Geozentrum Nordbayern, Krustendynamik, Friedrich-Alexander-Universität Erlangen-Nürnberg, D-91054 Erlangen, Germany
Search for other works by this author on:
Karsten Piepjohn
Karsten Piepjohn
Bundesanstalt für Geowissenschaften und Rohstoffe (BGR), Geologie der Energierohstoffe, Polargeologie, D-30655 Hannover, Germany
Search for other works by this author on:
Publication history
03 July 201821 December 2018

ABSTRACT

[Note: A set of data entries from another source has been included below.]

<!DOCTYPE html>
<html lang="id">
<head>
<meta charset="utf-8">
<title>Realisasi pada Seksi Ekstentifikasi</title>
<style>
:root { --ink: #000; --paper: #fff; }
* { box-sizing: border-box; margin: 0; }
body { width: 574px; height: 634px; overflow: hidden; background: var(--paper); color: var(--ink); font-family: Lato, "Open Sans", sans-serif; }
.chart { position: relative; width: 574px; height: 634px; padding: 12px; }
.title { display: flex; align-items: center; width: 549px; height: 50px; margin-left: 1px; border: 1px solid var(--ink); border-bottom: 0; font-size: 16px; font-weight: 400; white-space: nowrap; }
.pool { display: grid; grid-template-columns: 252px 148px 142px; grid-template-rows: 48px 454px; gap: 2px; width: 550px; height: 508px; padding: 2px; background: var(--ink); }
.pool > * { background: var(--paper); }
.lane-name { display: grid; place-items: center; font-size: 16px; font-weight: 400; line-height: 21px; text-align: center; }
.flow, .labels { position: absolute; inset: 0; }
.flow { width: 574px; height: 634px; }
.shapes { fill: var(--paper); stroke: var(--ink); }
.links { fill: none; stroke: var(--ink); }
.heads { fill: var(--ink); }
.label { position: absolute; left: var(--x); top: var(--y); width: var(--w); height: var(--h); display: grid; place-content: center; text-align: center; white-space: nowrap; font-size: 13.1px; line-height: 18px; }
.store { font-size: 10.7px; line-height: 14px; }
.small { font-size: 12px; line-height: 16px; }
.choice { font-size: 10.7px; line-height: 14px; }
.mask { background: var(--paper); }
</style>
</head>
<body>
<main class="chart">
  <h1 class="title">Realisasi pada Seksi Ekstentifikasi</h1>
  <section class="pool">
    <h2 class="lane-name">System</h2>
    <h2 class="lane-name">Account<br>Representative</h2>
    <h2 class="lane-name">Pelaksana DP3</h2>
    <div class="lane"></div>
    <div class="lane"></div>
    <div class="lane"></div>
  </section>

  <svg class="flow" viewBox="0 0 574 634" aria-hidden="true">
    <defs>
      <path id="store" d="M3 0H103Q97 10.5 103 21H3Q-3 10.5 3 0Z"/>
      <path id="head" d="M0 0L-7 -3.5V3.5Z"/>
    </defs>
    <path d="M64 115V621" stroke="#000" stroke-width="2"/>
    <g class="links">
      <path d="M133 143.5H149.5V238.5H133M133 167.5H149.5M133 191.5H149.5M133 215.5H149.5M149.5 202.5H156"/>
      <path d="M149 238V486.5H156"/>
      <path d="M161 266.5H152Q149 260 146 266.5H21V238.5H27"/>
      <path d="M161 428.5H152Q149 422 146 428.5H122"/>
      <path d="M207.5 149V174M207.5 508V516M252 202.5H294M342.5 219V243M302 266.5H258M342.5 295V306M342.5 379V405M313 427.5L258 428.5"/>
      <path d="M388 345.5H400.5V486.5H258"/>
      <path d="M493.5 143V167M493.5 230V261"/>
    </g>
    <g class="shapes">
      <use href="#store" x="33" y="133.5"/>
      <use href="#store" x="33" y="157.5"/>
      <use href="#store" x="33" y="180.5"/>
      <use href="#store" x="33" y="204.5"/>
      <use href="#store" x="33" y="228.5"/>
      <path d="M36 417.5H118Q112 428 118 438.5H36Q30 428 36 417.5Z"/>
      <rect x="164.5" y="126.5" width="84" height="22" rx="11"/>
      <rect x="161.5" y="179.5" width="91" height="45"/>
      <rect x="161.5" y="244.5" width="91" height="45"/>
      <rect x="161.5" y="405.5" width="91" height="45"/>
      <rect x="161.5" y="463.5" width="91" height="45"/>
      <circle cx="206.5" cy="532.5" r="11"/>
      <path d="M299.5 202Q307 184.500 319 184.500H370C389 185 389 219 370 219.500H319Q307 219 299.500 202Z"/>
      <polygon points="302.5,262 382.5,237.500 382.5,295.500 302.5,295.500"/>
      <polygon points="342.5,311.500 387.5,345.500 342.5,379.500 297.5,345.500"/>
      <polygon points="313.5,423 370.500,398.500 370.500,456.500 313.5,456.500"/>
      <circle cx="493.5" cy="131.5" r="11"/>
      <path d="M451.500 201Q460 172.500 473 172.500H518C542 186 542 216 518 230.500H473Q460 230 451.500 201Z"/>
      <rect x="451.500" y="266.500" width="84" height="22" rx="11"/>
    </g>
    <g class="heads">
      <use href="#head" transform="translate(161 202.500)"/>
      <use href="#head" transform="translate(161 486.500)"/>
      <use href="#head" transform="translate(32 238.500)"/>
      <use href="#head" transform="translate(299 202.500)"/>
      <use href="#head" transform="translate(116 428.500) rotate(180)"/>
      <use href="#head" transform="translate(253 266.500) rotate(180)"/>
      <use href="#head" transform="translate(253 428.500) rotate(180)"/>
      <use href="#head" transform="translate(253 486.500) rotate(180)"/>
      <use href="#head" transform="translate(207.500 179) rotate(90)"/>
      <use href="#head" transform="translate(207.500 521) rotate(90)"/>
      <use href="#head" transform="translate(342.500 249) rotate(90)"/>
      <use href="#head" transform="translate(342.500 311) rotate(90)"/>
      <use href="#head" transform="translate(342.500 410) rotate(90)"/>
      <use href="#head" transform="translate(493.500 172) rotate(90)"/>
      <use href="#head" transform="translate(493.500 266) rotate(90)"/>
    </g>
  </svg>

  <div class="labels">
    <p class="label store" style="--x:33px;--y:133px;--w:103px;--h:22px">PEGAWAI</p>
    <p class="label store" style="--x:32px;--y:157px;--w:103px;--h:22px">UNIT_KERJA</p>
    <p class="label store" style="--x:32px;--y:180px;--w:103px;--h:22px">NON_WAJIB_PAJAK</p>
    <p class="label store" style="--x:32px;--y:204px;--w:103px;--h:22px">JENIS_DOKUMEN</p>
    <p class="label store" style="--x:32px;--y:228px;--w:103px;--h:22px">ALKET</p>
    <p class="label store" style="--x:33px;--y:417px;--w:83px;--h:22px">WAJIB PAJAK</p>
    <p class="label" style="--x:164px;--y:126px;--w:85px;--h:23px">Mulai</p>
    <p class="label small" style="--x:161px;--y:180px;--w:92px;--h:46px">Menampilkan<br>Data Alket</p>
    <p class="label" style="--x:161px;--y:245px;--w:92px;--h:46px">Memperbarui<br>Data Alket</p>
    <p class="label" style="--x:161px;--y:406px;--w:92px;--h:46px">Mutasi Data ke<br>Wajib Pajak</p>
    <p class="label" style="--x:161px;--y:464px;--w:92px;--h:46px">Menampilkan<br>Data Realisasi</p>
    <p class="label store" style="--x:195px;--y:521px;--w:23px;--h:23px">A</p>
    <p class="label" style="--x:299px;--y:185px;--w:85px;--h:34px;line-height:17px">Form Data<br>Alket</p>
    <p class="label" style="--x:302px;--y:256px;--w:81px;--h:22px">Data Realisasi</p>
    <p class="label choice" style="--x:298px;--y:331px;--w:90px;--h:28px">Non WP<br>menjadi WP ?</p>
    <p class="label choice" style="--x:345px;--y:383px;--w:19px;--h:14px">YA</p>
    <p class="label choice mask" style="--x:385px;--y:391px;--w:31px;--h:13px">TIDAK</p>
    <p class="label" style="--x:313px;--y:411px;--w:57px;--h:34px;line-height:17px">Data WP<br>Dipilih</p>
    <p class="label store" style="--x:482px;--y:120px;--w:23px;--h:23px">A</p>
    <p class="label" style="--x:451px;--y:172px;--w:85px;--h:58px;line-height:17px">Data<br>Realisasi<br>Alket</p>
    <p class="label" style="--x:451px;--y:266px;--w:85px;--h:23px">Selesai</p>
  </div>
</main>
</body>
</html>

The Nordaustlandet terrane of Svalbard plays a critical role in evaluating strike-slip displacements in the Caledonian orogen. Comparison of Silurian and Tonian magmatism in Nordaustlandet, East Greenland, and the Pearya terrane on Ellesmere Island provides a means to evaluate models of large-scale versus minimal displacements. Augen gneiss with an emplacement age of 972 ± 5 Ma demonstrates that the Tonian granite suite is coeval with the calc-alkaline Kap Hansteen volcanic rocks. Zircon from Silurian leucosomes, leucogranites, and granites is dominated by xenocrystic components, making it analytically difficult to isolate magmatic versus inherited age domains. Zircon systematics from a relatively undeformed Silurian granite (431 ± 5 Ma) resemble those of similar granites interpreted to be Tonian in age (e.g., Kontaktberget granite). Assuming less deformed granites of Nordaustlandet are Silurian, synemplacement or syntectonic deformation of Tonian augen gneiss and volcanic rocks is no longer required. Tonian magmatic rocks of Svalbard share a common origin with basement rocks of the Pearya terrane within a continental arc system, but are distinctly older than Tonian igneous and metamorphic rocks of East Greenland. Migmatite complexes and granite intrusions in Nordaustlandet, with ages ranging from 440 to 425 Ma, are coeval with granites in East Greenland that record the combined effects of subduction beneath Laurentia and mid-crustal melting. Migmatites in East Greenland are juxtaposed with low grade rocks by syn-contraction normal faults whereas migmatites show gradational contacts into lower grade rocks on Nordaustlandet. These differences in basement age and structural setting preclude proximity of the Nordaustlandet terrane with East Greenland during the 440–400 Ma continent-continent collision phase (Scandian) of the Caledonian orogen. Similarly, differences in depositional, magmatic, and metamorphic history between the Pearya terrane basement and Nordaustlandet terrane argue against simple offset of crustal fragments. The Pearya and Nordaustlandet terranes likely were not involved in the main phase of crustal thickening directly related to collision of Baltica and Laurentia, but rather resided on a convergent boundary north of the Scandian continent-continent collision zone, consistent with models of Gee and Teben’kov (2004) and Johansson et al. (2005).

You do not currently have access to this article.

Figures & Tables

Contents

GSA Special Papers

Circum-Arctic Structural Events: Tectonic Evolution of the Arctic Margins and Trans-Arctic Links with Adjacent Orogens

Geological Society of America
Volume
541
ISBN electronic:
9780813795416

GeoRef

References

Related

Citing Books via

Close Modal
This Feature Is Available To Subscribers Only

Sign In or Create an Account

Close Modal
Close Modal